Scattered around the back room of the studio space, you see evidence of all of Hattie’s weird and wonderful experiments. A single bright purple bulb poking up from a Kenzan. Bunches of wisteria – which Hattie picked beside the train tracks this morning – waving their arms around. A carnivorous plant with test tubes for flowers, waiting for an unsuspecting fly. 100 orchids laid out like a purple rug. It’s obvious that she’s gifted.

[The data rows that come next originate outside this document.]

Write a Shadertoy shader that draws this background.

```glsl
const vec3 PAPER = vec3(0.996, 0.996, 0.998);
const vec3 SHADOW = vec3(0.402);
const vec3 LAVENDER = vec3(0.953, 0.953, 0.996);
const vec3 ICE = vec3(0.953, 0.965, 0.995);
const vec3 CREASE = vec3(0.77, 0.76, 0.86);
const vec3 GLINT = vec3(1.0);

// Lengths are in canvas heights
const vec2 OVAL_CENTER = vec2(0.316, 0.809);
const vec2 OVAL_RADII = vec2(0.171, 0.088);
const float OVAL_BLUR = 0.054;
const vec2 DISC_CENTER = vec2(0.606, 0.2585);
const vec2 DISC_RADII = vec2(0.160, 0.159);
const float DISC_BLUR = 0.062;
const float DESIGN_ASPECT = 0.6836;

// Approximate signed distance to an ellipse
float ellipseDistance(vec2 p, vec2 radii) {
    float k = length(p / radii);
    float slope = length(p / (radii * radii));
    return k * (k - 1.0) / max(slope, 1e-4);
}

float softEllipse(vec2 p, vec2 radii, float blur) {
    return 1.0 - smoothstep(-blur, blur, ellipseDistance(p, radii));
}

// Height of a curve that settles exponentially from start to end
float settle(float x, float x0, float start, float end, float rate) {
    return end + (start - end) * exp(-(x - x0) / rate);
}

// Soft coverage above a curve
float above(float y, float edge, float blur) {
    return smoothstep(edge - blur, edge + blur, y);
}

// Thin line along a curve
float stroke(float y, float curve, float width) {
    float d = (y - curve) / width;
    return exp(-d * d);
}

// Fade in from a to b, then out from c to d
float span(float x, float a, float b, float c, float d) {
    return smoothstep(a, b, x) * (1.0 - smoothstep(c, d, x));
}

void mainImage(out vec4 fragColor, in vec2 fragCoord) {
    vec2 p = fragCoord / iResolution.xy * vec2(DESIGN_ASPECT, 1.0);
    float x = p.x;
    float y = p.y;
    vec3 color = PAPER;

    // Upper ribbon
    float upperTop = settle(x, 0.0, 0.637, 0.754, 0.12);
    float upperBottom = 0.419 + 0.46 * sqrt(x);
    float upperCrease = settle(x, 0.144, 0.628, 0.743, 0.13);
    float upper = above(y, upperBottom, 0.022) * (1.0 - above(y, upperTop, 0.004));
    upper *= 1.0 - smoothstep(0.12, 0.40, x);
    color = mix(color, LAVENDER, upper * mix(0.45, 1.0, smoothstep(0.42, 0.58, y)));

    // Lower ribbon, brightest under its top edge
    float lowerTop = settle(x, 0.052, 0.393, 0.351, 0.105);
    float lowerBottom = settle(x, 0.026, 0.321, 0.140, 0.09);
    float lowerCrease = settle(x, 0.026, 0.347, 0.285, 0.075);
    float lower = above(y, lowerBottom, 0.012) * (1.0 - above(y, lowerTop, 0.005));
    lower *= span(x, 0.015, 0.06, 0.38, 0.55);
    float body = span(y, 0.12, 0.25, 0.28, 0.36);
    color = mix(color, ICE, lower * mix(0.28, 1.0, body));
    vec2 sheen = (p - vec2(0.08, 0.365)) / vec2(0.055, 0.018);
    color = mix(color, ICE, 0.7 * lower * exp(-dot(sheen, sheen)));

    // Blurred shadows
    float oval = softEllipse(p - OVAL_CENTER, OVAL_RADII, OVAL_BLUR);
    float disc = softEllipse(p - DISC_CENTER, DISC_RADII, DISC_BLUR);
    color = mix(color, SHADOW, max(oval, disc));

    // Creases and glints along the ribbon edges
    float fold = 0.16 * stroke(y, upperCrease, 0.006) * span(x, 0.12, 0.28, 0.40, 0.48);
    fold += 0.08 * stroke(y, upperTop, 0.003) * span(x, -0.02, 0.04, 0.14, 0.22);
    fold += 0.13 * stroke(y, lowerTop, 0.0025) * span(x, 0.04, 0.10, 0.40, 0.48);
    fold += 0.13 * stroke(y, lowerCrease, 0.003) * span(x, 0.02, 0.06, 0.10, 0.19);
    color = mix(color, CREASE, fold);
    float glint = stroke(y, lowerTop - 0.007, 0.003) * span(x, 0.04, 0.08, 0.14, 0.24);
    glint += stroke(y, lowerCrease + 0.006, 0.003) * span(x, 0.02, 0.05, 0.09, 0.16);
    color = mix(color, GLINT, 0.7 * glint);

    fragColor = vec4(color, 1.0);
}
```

It’s creations like these that have sparked an ever increasing interest in Hattie and her way of seeing the world. A few years ago, she was a 22 year old working a 9-5 in corporate HR. On a whim, she dumped her job and decided to follow her life long passion for flowers, enrolling in a floristry TAFE course. She found the and structure of floristry restrictive, but learned the fundamentals and decided to go out on her own immediately. Fast forward to 2018 and Hattie was a hit at Flowering Now, a show held by a collection of Melbourne’s leading florists in the Collingwood Arts Precinct. Her Instagram following grows every week, thanks to demand from creative directors, magazines and publications and event organisers who want to feature her work. Just yesterday she was written up in Vice Australia. Today she’s putting together flowers for Criteria Collection. On the weekend she’s doing the flowers for an Australia wide event by a credit card brand.

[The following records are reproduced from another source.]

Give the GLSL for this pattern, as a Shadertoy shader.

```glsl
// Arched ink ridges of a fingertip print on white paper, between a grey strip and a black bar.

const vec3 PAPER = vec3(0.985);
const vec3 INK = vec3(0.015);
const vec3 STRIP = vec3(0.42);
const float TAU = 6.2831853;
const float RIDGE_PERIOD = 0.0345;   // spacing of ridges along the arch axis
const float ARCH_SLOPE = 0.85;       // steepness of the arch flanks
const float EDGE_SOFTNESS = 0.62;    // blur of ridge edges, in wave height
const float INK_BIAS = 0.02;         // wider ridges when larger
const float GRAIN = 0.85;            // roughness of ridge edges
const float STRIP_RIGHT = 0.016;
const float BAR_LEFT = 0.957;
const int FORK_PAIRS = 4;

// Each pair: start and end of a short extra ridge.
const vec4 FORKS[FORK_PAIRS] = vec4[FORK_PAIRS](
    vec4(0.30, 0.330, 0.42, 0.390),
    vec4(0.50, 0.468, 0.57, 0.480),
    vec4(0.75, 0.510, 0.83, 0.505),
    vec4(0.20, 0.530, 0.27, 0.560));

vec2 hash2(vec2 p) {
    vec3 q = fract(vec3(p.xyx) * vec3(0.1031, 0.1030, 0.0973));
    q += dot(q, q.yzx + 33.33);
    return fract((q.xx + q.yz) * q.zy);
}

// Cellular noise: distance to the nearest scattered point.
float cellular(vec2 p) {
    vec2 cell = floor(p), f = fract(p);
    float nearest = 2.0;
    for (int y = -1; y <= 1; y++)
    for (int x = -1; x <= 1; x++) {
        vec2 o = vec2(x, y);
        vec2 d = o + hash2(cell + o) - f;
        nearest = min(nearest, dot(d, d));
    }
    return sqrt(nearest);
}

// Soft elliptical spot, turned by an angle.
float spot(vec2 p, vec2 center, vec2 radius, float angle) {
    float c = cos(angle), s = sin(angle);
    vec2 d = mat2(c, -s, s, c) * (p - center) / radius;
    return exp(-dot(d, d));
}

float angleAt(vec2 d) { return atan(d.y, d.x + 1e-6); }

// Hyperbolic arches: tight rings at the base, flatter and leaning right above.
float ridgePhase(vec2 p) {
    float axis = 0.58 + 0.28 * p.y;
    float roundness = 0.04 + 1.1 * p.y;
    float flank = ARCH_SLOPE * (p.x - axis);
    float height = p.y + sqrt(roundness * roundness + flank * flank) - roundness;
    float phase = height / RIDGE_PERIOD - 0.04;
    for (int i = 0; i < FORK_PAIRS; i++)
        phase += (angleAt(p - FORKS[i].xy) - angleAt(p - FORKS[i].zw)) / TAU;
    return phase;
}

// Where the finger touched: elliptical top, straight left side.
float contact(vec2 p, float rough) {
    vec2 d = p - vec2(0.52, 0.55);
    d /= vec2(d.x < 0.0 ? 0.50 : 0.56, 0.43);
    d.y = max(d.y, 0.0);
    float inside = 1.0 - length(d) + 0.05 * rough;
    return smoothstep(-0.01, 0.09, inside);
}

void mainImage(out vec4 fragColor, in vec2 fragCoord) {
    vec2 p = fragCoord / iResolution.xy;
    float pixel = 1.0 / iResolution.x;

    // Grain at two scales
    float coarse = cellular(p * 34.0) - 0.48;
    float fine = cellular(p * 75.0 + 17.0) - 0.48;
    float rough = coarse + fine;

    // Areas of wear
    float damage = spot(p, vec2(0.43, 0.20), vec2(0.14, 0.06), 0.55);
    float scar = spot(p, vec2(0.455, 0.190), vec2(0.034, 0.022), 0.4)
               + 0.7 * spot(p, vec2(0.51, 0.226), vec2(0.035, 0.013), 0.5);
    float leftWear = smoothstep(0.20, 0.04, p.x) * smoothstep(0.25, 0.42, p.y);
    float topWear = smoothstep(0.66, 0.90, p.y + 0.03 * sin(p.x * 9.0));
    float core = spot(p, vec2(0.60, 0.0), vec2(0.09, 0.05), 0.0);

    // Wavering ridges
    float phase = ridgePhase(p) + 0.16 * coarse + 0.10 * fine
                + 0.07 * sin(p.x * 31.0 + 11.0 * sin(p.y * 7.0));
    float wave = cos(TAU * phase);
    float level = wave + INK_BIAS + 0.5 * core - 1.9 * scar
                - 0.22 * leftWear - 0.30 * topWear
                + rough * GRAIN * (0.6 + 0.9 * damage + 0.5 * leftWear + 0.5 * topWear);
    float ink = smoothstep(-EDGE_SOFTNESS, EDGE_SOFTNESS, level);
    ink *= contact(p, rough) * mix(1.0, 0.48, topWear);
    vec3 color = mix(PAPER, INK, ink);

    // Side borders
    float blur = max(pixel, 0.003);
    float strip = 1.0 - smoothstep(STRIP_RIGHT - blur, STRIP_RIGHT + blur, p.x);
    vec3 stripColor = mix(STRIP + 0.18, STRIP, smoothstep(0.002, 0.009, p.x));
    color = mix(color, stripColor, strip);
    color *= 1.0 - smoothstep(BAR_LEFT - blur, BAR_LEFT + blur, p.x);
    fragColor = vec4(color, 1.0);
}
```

At weddings and events she tries to stick to brief, but often feels inclined to wing it based on what is at the market that morning. Often, she says, an event organiser wants 90 bunches of Hydrangea, “When they just don’t exist right now.” Instead of following orders, she trusts her instincts and let’s her creativity guide her to places where people who plan too rigidly can never go.
As to how we met Hattie, she visits the Jardan Richmond showroom every week with a fresh assortment of flowers. She says that Tuesday afternoons are both a time to experiment with new ideas on the commercial run and a great time to catch up with her mother, who comes along. “She’s a very stylish woman, a hugely positive influence.” Together, they drop off flowers to “designer stores and posh butchers.” “The corporate run is such a great way to educate customers and try new things.”
It’s also a driver of new ideas, she says. “I’ll be out driving and then i’ll just see the potential in something.”